Records contained in a dataset:

____

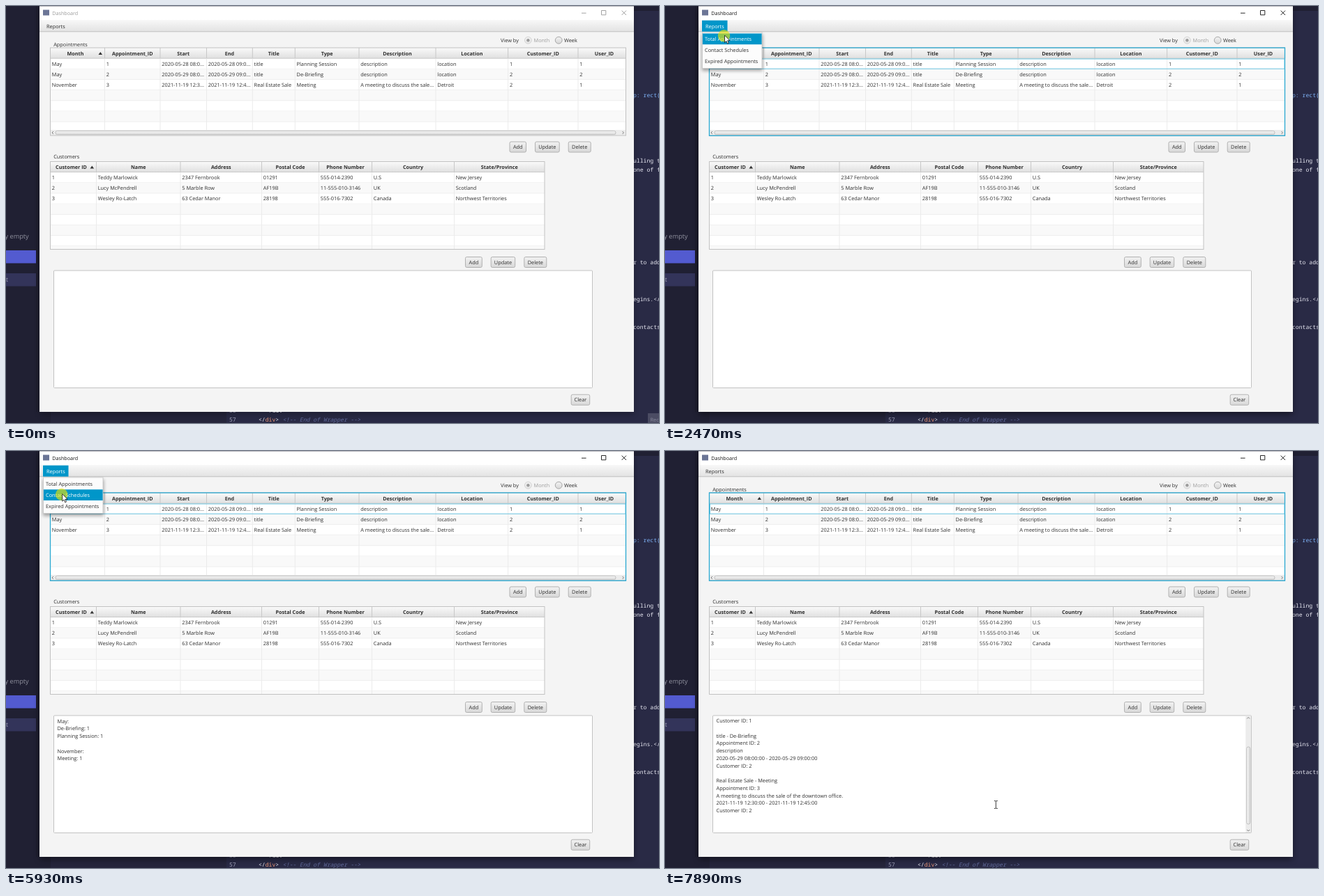
Write an HTML page that moves like this. It is 936 by 599 pixels and loops after 8 s.

```html
<!DOCTYPE html>
<html lang="en">
<head>
<meta charset="utf-8">
<title>Dashboard</title>
<style>
html, body { margin: 0; width: 100%; height: 100%; overflow: hidden; background: #202033; }
svg {
  display: block; width: 936px; height: 599px; fill: #2e2e2e;
  font-family: "Open Sans", "Noto Sans", sans-serif; font-size: 7.35px;
}
text { white-space: pre; text-rendering: geometricPrecision; }
.code { font-family: "Noto Sans Mono", "DejaVu Sans Mono", monospace; font-size: 8.1px; fill: #e8e8f2; }
.bold { font-weight: bold; font-size: 7.22px; }
.shadow { filter: blur(5px); }
.soft { filter: blur(2.5px); }
</style>
</head>
<body>
<svg id="stage" viewBox="0 0 936 599">
  <defs>
    <linearGradient id="head" x2="0" y2="1"><stop stop-color="#fafafa"/><stop offset="1" stop-color="#dfdfdf"/></linearGradient>
    <linearGradient id="bar" x2="0" y2="1"><stop stop-color="#f8f8f8"/><stop offset="1" stop-color="#e2e2e2"/></linearGradient>
    <linearGradient id="btn" x2="0" y2="1"><stop stop-color="#f2f2f2"/><stop offset="1" stop-color="#d8d8d8"/></linearGradient>
    <linearGradient id="thumbX" x2="0" y2="1"><stop stop-color="#f4f4f4"/><stop offset="1" stop-color="#dcdcdc"/></linearGradient>
    <linearGradient id="thumbY"><stop stop-color="#f4f4f4"/><stop offset="1" stop-color="#dcdcdc"/></linearGradient>
    <clipPath id="areaClip"><rect x="69" y="381" width="763" height="167"/></clipPath>
  </defs>
</svg>
<script>
const LOOP = 8000, BLUE = '#0096c9', ROW = 15.17, LINE = 10.75;
const svg = document.getElementById('stage');

function el(tag, attrs = {}, parent = svg) {
  const node = document.createElementNS('http://www.w3.org/2000/svg', tag);
  for (const k in attrs) node.setAttribute(k, attrs[k]);
  parent.appendChild(node);
  return node;
}
const group = (parent, attrs) => el('g', attrs, parent);
const rect = (x, y, width, height, fill, parent, more) =>
  el('rect', { x, y, width, height, fill, ...more }, parent);
const path = (d, attrs, parent) => el('path', { d, fill: 'none', ...attrs }, parent);
// y is the middle of the capitals
function text(x, y, str, parent, attrs) {
  const node = el('text', { x, y: y + 2.7, ...attrs }, parent);
  node.textContent = str;
  return node;
}
const show = (node, on) => { node.style.display = on ? '' : 'none'; };

// Editor behind the window
function backdrop() {
  rect(0, 0, 936, 599, '#202033');
  rect(43, 0, 5, 583, '#1d1d2e');
  rect(64, 583, 254, 16, '#25253b');
  rect(316, 583, 620, 16, '#292a45');
  rect(900, 0, 36, 599, '#292a45');
  rect(900, 0, 36, 7, '#202033');
  text(-1.5, 331, 'y empty', svg, { fill: '#8f909e', 'font-size': 9.2 });
  rect(0, 351, 43, 18.5, '#535bd0');
  rect(0, 384, 43, 18.5, '#33345a');
  text(0, 393.5, 't', svg, { fill: '#9a9bb0', 'font-size': 8.5 });
  const code = group(svg, { class: 'code' });
  text(899, 128, 'p: rect(', code, { fill: '#7fb2f5' });
  [[222, 'ulling t'], [235, 'one of f'], [368, 'r to add'], [421, 'egins.</'], [461, 'contacts']]
    .forEach(([y, s]) => text(899, y, s, code));
  text(320, 580.8, '56', code, { fill: '#a3a4bd' });
  text(372, 580.8, '</div>', code);
  text(320, 594, '57', code, { fill: '#a3a4bd' });
  text(362, 594, '</', code);
  text(371.7, 594, 'div', code, { fill: '#ef9a7a' });
  text(386.3, 594, '>', code);
  text(396.5, 594, '<!-- End of Wrapper -->', code, { fill: '#626b9c', 'font-style': 'italic' });
}

function table(x, y, w, bottom, cols, heads, rows) {
  const top = y + 15.5, right = x + w;
  rect(x, y, w, bottom - y, '#fff');
  for (let i = 0; top + i * ROW < bottom; i++) {
    const ry = top + i * ROW, h = Math.min(ROW, bottom - ry);
    if (i % 2) rect(x, ry, w, h, '#f9f9f9');
    if (h === ROW) rect(x, ry + ROW - .8, w, .8, '#ececec');
  }
  rect(x, y, w, 15.5, 'url(#head)');
  rect(x, top - .8, w, .8, '#c4c4c4');
  let left = x;
  cols.forEach((c, i) => {
    text((left + c) / 2 - (i ? 0 : 3), y + 8, heads[i], svg, { class: 'bold', 'text-anchor': 'middle' });
    if (c < right) {
      rect(c - .5, y, 1, 15.5, '#c8c8c8');
      rect(c - .5, top, 1, bottom - top, '#ebebeb');
    }
    rows.forEach((r, j) => text(left + 2.3, top + 7.4 + j * ROW, r[i]));
    left = c;
  });
  path(`M${cols[0] - 9} ${y + 10}h5.6l-2.8-4z`, { fill: '#333' });
}

function frame(x, y, w, h, color, width = 1, parent) {
  return rect(x, y, w, h, 'none', parent, { stroke: color, 'stroke-width': width });
}

function button(x, y, w, label) {
  rect(x + .5, y + .5, w - 1, 15, 'url(#btn)', svg, { rx: 2, stroke: '#b1b1b1' });
  text(x + w / 2, y + 8, label, svg, { 'text-anchor': 'middle' });
}

function radio(x, on) {
  const g = group(svg, { opacity: on ? .45 : 1 });
  el('circle', { cx: x, cy: 49.2, r: 4.9, fill: 'url(#btn)', stroke: '#a6a6a6' }, g);
  if (on) el('circle', { cx: x, cy: 49.2, r: 2.2, fill: '#333' }, g);
}

backdrop();
const badge = group(svg);
rect(920, 585, 16, 14, '#4b4c63', badge);
text(923.5, 594, 'Rec', badge, { fill: '#8b8ca0' });

const glow = rect(49, 4, 850, 582, '#000', svg, { class: 'shadow' });
rect(48, 0, 852, 583, '#f4f4f4');
rect(48, 0, 852, 20, '#fff');
rect(48, 0, 852, .7, '#9a9aa4');
rect(53, 5.5, 9, 8, '#6b7596');
const title = text(66.3, 10, 'Dashboard', svg, { 'font-size': 7.15 });
const controls = path('M825 10.2h6.6M853.5 6.5h6.3v6.3h-6.3zM882.6 6.6l6.4 6.4M889 6.6l-6.4 6.4', { 'stroke-width': .9 });
rect(48, 20, 852, 17, 'url(#bar)');
rect(48, 36.4, 852, .9, '#bcbcbc');

text(709, 49.5, 'View by');
radio(748.4, true);
text(756.5, 49.5, 'Month', svg, { fill: '#9d9d9d' });
radio(792.2, false);
text(800, 49.5, 'Week');

text(68.2, 55, 'Appointments');
table(63.5, 60, 825, 178, [141.5, 221, 287.5, 353.3, 414.3, 506, 616, 719.6, 820, 895],
  ['Month', 'Appointment_ID', 'Start', 'End', 'Title', 'Type', 'Description', 'Location', 'Customer_ID', 'User_ID'],
  [
    ['May', '1', '2020-05-28 08:0...', '2020-05-28 09:0...', 'title', 'Planning Session', 'description', 'location', '1', '1'],
    ['May', '2', '2020-05-29 08:0...', '2020-05-29 09:0...', 'title', 'De-Briefing', 'description', 'location', '2', '2'],
    ['November', '3', '2021-11-19 12:3...', '2021-11-19 12:4...', 'Real Estate Sale', 'Meeting', 'A meeting to discuss the sale...', 'Detroit', '2', '1']
  ]);
rect(63.5, 178, 825, 8, '#ececec');
rect(71, 179.3, 803, 5.4, 'url(#thumbX)', svg, { rx: 2.5, stroke: '#b8b8b8', 'stroke-width': .8 });
path('M68 180l-2 2 2 2M883.5 180l2 2-2 2', { stroke: '#777', 'stroke-width': .9 });
frame(63.5, 60, 825, 126, '#c2c2c2');
const focus = group(svg);
frame(63.5, 60, 825, 126.3, '#2aa9d2', 1.3, focus);
frame(64.5, 76, 823.5, 14.2, '#5cbfdd', .9, focus);

button(721.5, 194.5, 24.5, 'Add');
button(758, 194.5, 35.7, 'Update');
button(805.7, 194.5, 33, 'Delete');

text(68.2, 216, 'Customers');
table(63.5, 223.5, 708.5, 349.5, [129.5, 250, 366.5, 448.5, 524.5, 642.5, 772],
  ['Customer ID', 'Name', 'Address', 'Postal Code', 'Phone Number', 'Country', 'State/Province'],
  [
    ['1', 'Teddy Marlowick', '2347 Fernbrook', '01291', '555-014-2390', 'U.S', 'New Jersey'],
    ['2', 'Lucy McPendrell', '5 Marble Row', 'AF19B', '11-555-010-3146', 'UK', 'Scotland'],
    ['3', 'Wesley Ro-Latch', '63 Cedar Manor', '28198', '555-016-7302', 'Canada', 'Northwest Territories']
  ]);
frame(63.5, 223.5, 708.5, 126, '#c2c2c2');

button(658, 360, 24.8, 'Add');
button(694.7, 360, 35.5, 'Update');
button(742.3, 360, 33, 'Delete');
button(809.7, 557.7, 27.5, 'Clear');

// Report area
rect(68.5, 380, 772, 168.5, '#fff', svg, { rx: 1, stroke: '#c3c3c3' });
const area = group(svg, { 'clip-path': 'url(#areaClip)' });
function report(lines) {
  const g = group(area);
  lines.forEach((s, i) => s && text(73.5, 388 + i * LINE, s, g));
  return g;
}
const visit = (name, id, note, day, from, to, customer) =>
  [name, 'Appointment ID: ' + id, note, `${day} ${from}:00 - ${day} ${to}:00`, 'Customer ID: ' + customer, ''];
const totals = report(['May:', 'De-Briefing: 1', 'Planning Session: 1', '', 'November:', 'Meeting: 1']);
const schedules = report(['Ja Orr:',
  ...visit('title - Planning Session', 1, 'description', '2020-05-28', '08:00', '09:00', 1),
  ...visit('title - De-Briefing', 2, 'description', '2020-05-29', '08:00', '09:00', 2),
  ...visit('Real Estate Sale - Meeting', 3, 'A meeting to discuss the sale of the downtown office.', '2021-11-19', '12:30', '12:45', 2)]);
const scroller = group(svg);
rect(832.3, 380.5, 7.8, 167.5, '#ececec', scroller);
path('M834.2 384.5l2-2 2 2M834.2 544l2 2 2-2', { stroke: '#777', 'stroke-width': .9 }, scroller);
const thumb = rect(833.6, 388, 5.2, 111, 'url(#thumbY)', scroller, { rx: 2.5, stroke: '#b8b8b8', 'stroke-width': .8 });

// Menu
const hover = rect(53, 20.7, 36.5, 16, BLUE);
const menuLabel = text(58, 29, 'Reports');
const popup = group(svg);
rect(53, 41, 87, 52, '#000', popup, { class: 'soft', opacity: .35 });
rect(53.5, 38, 85.5, 51.5, '#fcfcfc', popup, { stroke: '#c6c6c6', 'stroke-width': .8 });
const items = ['Total Appointments', 'Contact Schedules', 'Expired Appointments'].map((label, i) => {
  const y = 39.5 + i * 15.8;
  return { band: rect(53.9, y, 84.7, 15.7, BLUE, popup), label: text(57, y + 8, label, popup) };
});

// Pointer
const ring = el('circle', { r: 8.7, fill: '#ece400', opacity: .62 });
const arrow = path('M0 0v10.6l2.4-2.2 1.6 3.8 1.8-.8-1.6-3.7h3.3z', { fill: '#fff', stroke: '#111', 'stroke-width': .8 });
const beam = path('M-2.4-5.5h1.7l.7.6.7-.6h1.7M0-5v10M-2.4 5.5h1.7l.7-.6.7.6h1.7', { stroke: '#222', 'stroke-width': .9 });

// first step, last step, steps, bend x, bend y, end x, end y
const moves = [
  [460, 880, 7, 480, 260, 71, 79],
  [1010, 1220, 4, 72, 45, 79, 19],
  [1290, 1290, 1, 80, 24, 81, 28],
  [2080, 2210, 3, 82, 35, 85.5, 42],
  [2930, 3680, 11, 42, 260, 123, 450],
  [3750, 3750, 1, 123, 456, 123.3, 463],
  [3820, 4520, 11, 430, 250, 88, 43],
  [4590, 4660, 2, 84, 34, 81.5, 28],
  [5390, 5520, 3, 81, 45, 81.5, 62],
  [5670, 5670, 1, 81, 62, 80.7, 61.6],
  [6860, 6860, 1, 110, 120, 148, 188],
  [6930, 7460, 9, 260, 400, 474.3, 508]
];
const quad = (a, b, c, s) => a * (1 - s) ** 2 + 2 * b * s * (1 - s) + c * s * s;
function pointer(t) {
  let x = 936, y = 599;
  for (const [t0, t1, n, bx, by, ex, ey] of moves) {
    if (t < t0) break;
    const gap = (t1 - t0) / (n - 1 || 1) || 1;
    const k = Math.min(n, Math.floor((t - t0) / gap + 1e-6) + 1) / n;
    const s = k * k * (3 - 2 * k);
    x = quad(x, bx, ex, s);
    y = quad(y, by, ey, s);
  }
  return [x, y];
}

const within = (t, ...spans) => spans.some(([a, b]) => t >= a && t < b);

function draw(t) {
  const active = t >= 1350;
  show(badge, t < 70);
  show(focus, active);
  glow.setAttribute('opacity', active ? .5 : .3);
  title.setAttribute('fill', active ? '#111' : '#999');
  controls.setAttribute('stroke', active ? '#111' : '#999');

  const lit = within(t, [1150, 2600], [4590, 6060]);
  show(hover, lit);
  menuLabel.setAttribute('fill', lit ? '#fff' : '#2e2e2e');
  show(popup, within(t, [1420, 2600], [4790, 6060]));
  const picked = within(t, [2210, 2600]) ? 0 : within(t, [5520, 6060]) ? 1 : within(t, [5455, 5520]) ? 0 : -1;
  items.forEach(({ band, label }, i) => {
    show(band, i === picked);
    label.setAttribute('fill', i === picked ? '#fff' : '#2e2e2e');
  });

  show(totals, within(t, [2600, 6060]));
  show(schedules, t >= 6060);
  show(scroller, t >= 6060);
  const scroll = t >= 7890 ? 54.4 : t >= 7560 ? 27.2 : 0;
  schedules.setAttribute('transform', `translate(0 ${-scroll})`);
  thumb.setAttribute('y', 388 + scroll * .68);

  const [x, y] = pointer(t);
  const inText = x > 69 && x < 832 && y > 381 && y < 548;
  show(arrow, t >= 460 && !inText);
  show(beam, t >= 460 && inText);
  for (const p of [arrow, beam]) p.setAttribute('transform', `translate(${x} ${y})`);
  show(ring, within(t, [1350, 1550], [2470, 2600], [4790, 4990], [5930, 6060]));
  ring.setAttribute('cx', x - 1);
  ring.setAttribute('cy', y + .8);
}

function tick() {
  draw(performance.now() % LOOP);
  requestAnimationFrame(tick);
}
tick();
</script>
</body>
</html>
```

____

■ TRY IT ■
Each line of the data that holds the word "style" should be copied.

■ TASK ANSWER ■
<style>
</style>
const show = (node, on) => { node.style.display = on ? '' : 'none'; };
  text(396.5, 594, '<!-- End of Wrapper -->', code, { fill: '#626b9c', 'font-style': 'italic' });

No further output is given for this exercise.